    PaypalThis is used for a registered author who enrolls in the HubPages Earnings program and requests to be paid via PayPal. No data is shared with Paypal unless you engage with this feature. (Privacy Policy)
    Facebook LoginYou can use this to streamline signing up for, or signing in to your Hubpages account. No data is shared with Facebook unless you engage with this feature. (Privacy Policy)
    MavenThis supports the Maven widget and search functionality. (Privacy Policy)
    Google AdSenseThis is an ad network. (Privacy Policy)
    Google DoubleClickGoogle provides ad serving technology and runs an ad network. (Privacy Policy)
    Index ExchangeThis is an ad network. (Privacy Policy)
    SovrnThis is an ad network. (Privacy Policy)
    Facebook AdsThis is an ad network. (Privacy Policy)
    Amazon Unified Ad MarketplaceThis is an ad network. (Privacy Policy)
    AppNexusThis is an ad network. (Privacy Policy)
    OpenxThis is an ad network. (Privacy Policy)
    Rubicon ProjectThis is an ad network. (Privacy Policy)
    TripleLiftThis is an ad network. (Privacy Policy)
    Say MediaWe partner with Say Media to deliver ad campaigns on our sites. (Privacy Policy)
    Remarketing PixelsWe may use remarketing pixels from advertising networks such as Google AdWords, Bing Ads, and Facebook in order to advertise the HubPages Service to people that have visited our sites.
    Conversion Tracking PixelsWe may use conversion tracking pixels from advertising networks such as Google AdWords, Bing Ads, and Facebook in order to identify when an advertisement has successfully resulted in the desired action, such as signing up for the HubPages Service or publishing an article on the HubPages Service.
    Author Google AnalyticsThis is used to provide traffic data and reports to the authors of articles on the HubPages Service. (Privacy Policy)
    ComscoreComScore is a media measurement and analytics company providing marketing data and analytics to enterprises, media and advertising agencies, and publishers. Non-consent will result in ComScore only processing obfuscated personal data. (Privacy Policy)

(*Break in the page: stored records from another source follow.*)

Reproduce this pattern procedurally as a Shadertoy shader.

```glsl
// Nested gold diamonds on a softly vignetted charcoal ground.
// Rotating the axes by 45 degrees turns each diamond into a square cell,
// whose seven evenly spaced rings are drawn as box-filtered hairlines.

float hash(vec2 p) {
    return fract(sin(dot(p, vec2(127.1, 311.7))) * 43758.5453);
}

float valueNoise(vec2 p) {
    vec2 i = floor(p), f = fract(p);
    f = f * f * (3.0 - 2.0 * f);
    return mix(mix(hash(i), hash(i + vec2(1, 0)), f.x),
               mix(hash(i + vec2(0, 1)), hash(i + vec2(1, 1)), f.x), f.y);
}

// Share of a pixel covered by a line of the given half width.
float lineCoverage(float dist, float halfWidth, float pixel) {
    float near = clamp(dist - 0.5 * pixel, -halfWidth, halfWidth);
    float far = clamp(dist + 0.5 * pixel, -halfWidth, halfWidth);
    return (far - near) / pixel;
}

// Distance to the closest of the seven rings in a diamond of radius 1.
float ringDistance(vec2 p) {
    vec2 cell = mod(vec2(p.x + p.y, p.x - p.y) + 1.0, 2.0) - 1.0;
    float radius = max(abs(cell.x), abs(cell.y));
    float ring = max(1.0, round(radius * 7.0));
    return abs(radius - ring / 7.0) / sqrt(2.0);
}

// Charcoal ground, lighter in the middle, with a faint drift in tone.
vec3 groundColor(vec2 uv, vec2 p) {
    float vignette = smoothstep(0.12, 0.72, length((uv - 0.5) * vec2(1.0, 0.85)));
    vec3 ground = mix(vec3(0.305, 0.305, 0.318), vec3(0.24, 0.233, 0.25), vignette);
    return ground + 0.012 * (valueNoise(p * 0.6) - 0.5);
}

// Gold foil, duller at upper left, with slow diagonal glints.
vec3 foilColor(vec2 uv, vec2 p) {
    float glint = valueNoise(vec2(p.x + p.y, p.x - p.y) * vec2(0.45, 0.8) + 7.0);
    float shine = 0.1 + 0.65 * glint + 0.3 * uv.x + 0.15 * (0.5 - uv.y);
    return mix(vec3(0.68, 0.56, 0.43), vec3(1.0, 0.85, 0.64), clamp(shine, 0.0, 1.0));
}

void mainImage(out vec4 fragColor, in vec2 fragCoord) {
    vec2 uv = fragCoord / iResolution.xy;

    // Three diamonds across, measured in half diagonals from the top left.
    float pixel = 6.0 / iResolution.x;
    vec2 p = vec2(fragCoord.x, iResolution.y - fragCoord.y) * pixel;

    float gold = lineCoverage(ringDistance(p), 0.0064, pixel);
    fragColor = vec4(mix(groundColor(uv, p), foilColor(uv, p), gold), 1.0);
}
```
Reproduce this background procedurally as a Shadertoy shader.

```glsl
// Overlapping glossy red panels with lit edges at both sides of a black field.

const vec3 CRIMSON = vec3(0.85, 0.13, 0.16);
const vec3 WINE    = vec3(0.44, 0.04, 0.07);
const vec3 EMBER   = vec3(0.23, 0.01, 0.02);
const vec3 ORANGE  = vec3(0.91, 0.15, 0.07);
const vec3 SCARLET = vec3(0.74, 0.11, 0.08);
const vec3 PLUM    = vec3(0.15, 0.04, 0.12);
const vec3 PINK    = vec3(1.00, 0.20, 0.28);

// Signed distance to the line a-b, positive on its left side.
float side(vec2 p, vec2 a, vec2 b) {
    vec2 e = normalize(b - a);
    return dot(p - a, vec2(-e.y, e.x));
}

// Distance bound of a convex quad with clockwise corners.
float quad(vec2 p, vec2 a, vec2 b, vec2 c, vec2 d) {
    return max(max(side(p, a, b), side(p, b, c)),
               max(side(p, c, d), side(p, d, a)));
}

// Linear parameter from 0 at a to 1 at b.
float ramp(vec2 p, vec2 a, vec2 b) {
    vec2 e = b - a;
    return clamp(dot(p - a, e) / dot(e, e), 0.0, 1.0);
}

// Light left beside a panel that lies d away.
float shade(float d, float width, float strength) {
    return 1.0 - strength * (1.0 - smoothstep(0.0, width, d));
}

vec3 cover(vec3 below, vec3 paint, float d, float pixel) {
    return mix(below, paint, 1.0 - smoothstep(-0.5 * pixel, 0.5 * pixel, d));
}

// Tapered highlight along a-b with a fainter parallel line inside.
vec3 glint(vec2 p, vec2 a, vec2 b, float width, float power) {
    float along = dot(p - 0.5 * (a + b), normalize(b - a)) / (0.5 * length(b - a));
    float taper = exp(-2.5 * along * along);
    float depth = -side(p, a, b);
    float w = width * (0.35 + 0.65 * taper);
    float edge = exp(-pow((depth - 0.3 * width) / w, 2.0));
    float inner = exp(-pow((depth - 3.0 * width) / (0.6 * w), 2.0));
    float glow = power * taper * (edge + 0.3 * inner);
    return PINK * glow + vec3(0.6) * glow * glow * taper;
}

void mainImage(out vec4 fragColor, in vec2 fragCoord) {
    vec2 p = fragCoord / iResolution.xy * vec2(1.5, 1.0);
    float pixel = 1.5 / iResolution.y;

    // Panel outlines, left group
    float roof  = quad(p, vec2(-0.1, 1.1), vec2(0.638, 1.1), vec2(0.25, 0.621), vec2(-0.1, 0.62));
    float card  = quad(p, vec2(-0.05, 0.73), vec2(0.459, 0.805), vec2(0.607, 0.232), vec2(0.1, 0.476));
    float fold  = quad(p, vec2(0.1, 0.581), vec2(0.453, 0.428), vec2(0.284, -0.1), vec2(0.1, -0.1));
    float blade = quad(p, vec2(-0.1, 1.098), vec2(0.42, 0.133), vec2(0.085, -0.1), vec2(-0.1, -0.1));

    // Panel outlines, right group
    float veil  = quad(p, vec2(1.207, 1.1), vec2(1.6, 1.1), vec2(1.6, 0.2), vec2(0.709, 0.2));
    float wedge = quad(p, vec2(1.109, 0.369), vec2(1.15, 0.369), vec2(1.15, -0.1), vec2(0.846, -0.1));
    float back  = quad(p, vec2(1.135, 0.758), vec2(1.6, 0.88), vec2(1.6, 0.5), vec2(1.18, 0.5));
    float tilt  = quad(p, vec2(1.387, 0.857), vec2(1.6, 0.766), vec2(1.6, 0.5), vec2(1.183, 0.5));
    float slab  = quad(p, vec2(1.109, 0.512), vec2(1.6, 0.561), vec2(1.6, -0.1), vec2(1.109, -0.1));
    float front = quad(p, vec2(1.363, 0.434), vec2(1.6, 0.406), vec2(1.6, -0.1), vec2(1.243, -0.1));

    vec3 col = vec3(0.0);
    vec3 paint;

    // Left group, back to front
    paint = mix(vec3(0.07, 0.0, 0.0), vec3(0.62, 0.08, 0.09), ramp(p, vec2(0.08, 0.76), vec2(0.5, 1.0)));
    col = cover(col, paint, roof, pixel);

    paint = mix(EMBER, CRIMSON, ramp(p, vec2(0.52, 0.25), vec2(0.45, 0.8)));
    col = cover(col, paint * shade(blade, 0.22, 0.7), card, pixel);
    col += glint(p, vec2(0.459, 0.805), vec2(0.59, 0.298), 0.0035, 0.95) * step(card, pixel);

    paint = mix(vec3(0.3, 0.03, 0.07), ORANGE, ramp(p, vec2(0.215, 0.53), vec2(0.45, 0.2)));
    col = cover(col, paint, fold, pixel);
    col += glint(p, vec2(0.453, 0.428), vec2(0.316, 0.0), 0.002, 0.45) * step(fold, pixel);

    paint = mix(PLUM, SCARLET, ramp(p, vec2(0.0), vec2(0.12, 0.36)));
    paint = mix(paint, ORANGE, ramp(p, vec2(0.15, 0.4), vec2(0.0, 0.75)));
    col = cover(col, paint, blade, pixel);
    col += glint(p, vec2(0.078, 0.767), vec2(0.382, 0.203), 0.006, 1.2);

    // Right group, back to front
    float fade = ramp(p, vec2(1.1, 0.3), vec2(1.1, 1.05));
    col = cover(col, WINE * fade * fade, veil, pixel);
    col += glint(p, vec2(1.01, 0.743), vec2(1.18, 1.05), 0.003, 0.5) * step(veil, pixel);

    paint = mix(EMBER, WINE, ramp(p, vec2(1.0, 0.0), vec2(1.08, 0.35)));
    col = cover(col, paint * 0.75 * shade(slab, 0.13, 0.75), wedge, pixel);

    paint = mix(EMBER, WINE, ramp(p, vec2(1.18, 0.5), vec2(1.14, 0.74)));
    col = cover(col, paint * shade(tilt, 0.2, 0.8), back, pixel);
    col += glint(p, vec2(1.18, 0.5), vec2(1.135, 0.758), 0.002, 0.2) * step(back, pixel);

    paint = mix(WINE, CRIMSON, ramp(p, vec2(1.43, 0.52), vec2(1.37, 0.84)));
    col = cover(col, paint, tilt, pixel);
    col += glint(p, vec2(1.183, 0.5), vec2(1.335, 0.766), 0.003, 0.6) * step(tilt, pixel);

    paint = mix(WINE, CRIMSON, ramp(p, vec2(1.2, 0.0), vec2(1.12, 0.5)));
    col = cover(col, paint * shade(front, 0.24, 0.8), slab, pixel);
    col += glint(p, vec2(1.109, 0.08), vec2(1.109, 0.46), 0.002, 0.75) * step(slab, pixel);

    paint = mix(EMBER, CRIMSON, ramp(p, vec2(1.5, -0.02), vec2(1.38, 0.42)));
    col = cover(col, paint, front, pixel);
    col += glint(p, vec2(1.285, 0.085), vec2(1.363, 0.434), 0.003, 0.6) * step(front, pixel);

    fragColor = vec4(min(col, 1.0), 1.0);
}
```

    Amazon Tracking PixelSome articles display amazon products as part of the Amazon Affiliate program, this pixel provides traffic statistics for those products (Privacy Policy)